A chambers has undergone a radical rebranding and cost-cutting exercise, changing its name and shifting its criminal barristers out of offices and into the library.
The 40-tenant Bristol set, which was formerly known as All Saints Chambers, has been relaunched as Queen Square Chambers.
It is introducing the innovative measures to reduce its overheads drastically.
The chambers, which was relaunched by Master of the Rolls Lord Woolf, has moved into new premises containing a specially designed library which will operate a hot-desking system.
The criminal practice group and some civil practitioners will no longer have permanent rooms but will use workspaces in the library as and when they are required.
Criminal barristers in particular spend the majority of their time in court and for major litigation can conduct their research and preparation from home.
Chambers director Steve Freeman says the set has cut its overheads greatly by reducing the amount of office space it needs.
He claims this will help criminal practitioners, considered to be most under threat from reforms to the justice system, by reducing their contributions to chambers overheads.

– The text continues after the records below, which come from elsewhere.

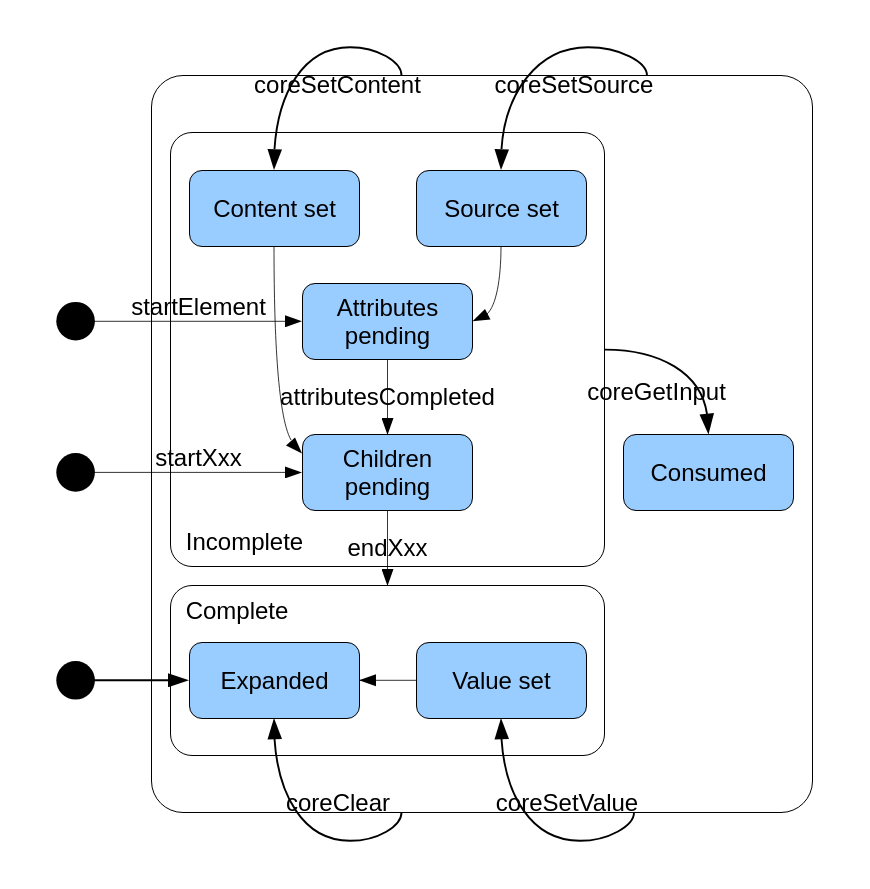
<!DOCTYPE html>
<html lang="en">
<head>
<meta charset="utf-8">
<title>Element state diagram</title>
<style>
:root { --paper: #fff; --ink: #000; --state: #9cf; }
* { box-sizing: border-box; }
html, body { margin: 0; overflow: hidden; background: var(--paper); }
.diagram {
  position: relative; width: 870px; height: 889px; overflow: hidden;
  background: var(--paper); color: var(--ink);
  font: 24px/28px "Liberation Sans", Arial, sans-serif;
}
.group, .state, .label, .transitions { position: absolute; }
.group { border: 1px solid var(--ink); }
.lifecycle { left: 151px; top: 75px; width: 662px; height: 738px; border-radius: 32px; }
.incomplete { left: 170px; top: 132px; width: 435px; height: 435px; border-radius: 22px; }
.complete { left: 170px; top: 585px; width: 435px; height: 171px; border-radius: 22px; }
.state {
  display: flex; align-items: center; justify-content: center;
  width: 171px; height: 77px; border: 1px solid var(--ink); border-radius: 13px;
  background: var(--state); text-align: center;
}
.content-set { left: 189px; top: 170px; }
.source-set { left: 416px; top: 170px; }
.attributes { left: 302px; top: 283px; }
.children { left: 302px; top: 434px; }
.consumed { left: 623px; top: 434px; }
.expanded { left: 189px; top: 642px; }
.value-set { left: 416px; top: 642px; }
.label { transform: translate(-50%, -50%); white-space: nowrap; }
.transitions { left: 0; top: 0; }
.thin, .thick { fill: none; stroke: var(--ink); }
.thin { stroke-width: 0.8; marker-end: url(#small-head); }
.thick { stroke-width: 1.9; marker-end: url(#large-head); }
</style>
</head>
<body>
<main class="diagram">
  <section class="group lifecycle"></section>
  <section class="group incomplete"></section>
  <section class="group complete"></section>

  <div class="state content-set">Content set</div>
  <div class="state source-set">Source set</div>
  <div class="state attributes">Attributes<br>pending</div>
  <div class="state children">Children<br>pending</div>
  <div class="state consumed">Consumed</div>
  <div class="state expanded">Expanded</div>
  <div class="state value-set">Value set</div>

  <svg class="transitions" width="870" height="889" viewBox="0 0 870 889" aria-hidden="true">
    <defs>
      <marker id="small-head" markerUnits="userSpaceOnUse" markerWidth="17" markerHeight="12" refX="0" refY="6" orient="auto">
        <polygon points="0,0 17,6 0,12"/>
      </marker>
      <marker id="large-head" markerUnits="userSpaceOnUse" markerWidth="21" markerHeight="14" refX="0" refY="7" orient="auto">
        <polygon points="0,0 21,7 0,14"/>
      </marker>
    </defs>
    <g class="start-points">
      <circle cx="75.6" cy="321.2" r="19.3"/>
      <circle cx="75.6" cy="472.4" r="19.3"/>
      <circle cx="75.6" cy="680.3" r="19.3"/>
    </g>
    <path class="thin" d="M94 321.3H285"/>
    <path class="thin" d="M94 472.4H285"/>
    <path class="thick" d="M94 680.3H168"/>
    <path class="thin" d="M416 680.3H359.5" style="marker-end:none"/>
    <polygon points="359,680.3 376,674.3 376,686.3"/>
    <path class="thin" d="M387.5 359V418"/>
    <path class="thin" d="M387.5 510V569"/>
    <path class="thin" d="M274 246C274 325 277 415 291 440" style="marker-end:none"/>
    <polygon points="302,453.5 286,445.5 295,437.5"/>
    <path class="thin" d="M501 246C501 280 496 306 487 314" style="marker-end:none"/>
    <polygon points="472.5,321.3 485,309 490.5,319.5"/>
    <path class="thick" d="M401.5 75.5C401.5 62 378 47.2 350 47.2C302 47.2 278 95 274.5 149" style="marker-end:none"/>
    <polygon points="274,170 267.5,149 282,149.6"/>
    <path class="thick" d="M647 75.5C647 62 620 47.2 588 47.2C536 47.2 505 95 501.5 149" style="marker-end:none"/>
    <polygon points="501,170 494.5,149 509,149.6"/>
    <path class="thick" d="M605 349.6C660 349.6 701 373 707 414" style="marker-end:none"/>
    <polygon points="708.5,434.5 699.5,414.5 714,413"/>
    <path class="thick" d="M401.5 812.5C401.5 826 378 840.8 350 840.8C302 840.8 278 793 274.5 739" style="marker-end:none"/>
    <polygon points="274,718 267.5,739.6 282,739"/>
    <path class="thick" d="M634 812.5C634 826 608 840.8 580 840.8C530 840.8 505 793 501.5 739" style="marker-end:none"/>
    <polygon points="501,718 494.5,739.6 509,739"/>
  </svg>

  <span class="label" style="left:337.5px;top:85px">coreSetContent</span>
  <span class="label" style="left:574px;top:85px">coreSetSource</span>
  <span class="label" style="left:198.5px;top:307px">startElement</span>
  <span class="label" style="left:198.5px;top:458px">startXxx</span>
  <span class="label" style="left:387.5px;top:397px">attributesCompleted</span>
  <span class="label" style="left:656.5px;top:392px">coreGetInput</span>
  <span class="label" style="left:244.5px;top:542px">Incomplete</span>
  <span class="label" style="left:387.5px;top:548px">endXxx</span>
  <span class="label" style="left:237px;top:611px">Complete</span>
  <span class="label" style="left:338px;top:803px">coreClear</span>
  <span class="label" style="left:567px;top:803px">coreSetValue</span>
</main>
</body>
</html>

The innovative move also helps the other tenants. If any barristers are forced out because of a loss of work, remaining tenants will no longer have to cover their overheads.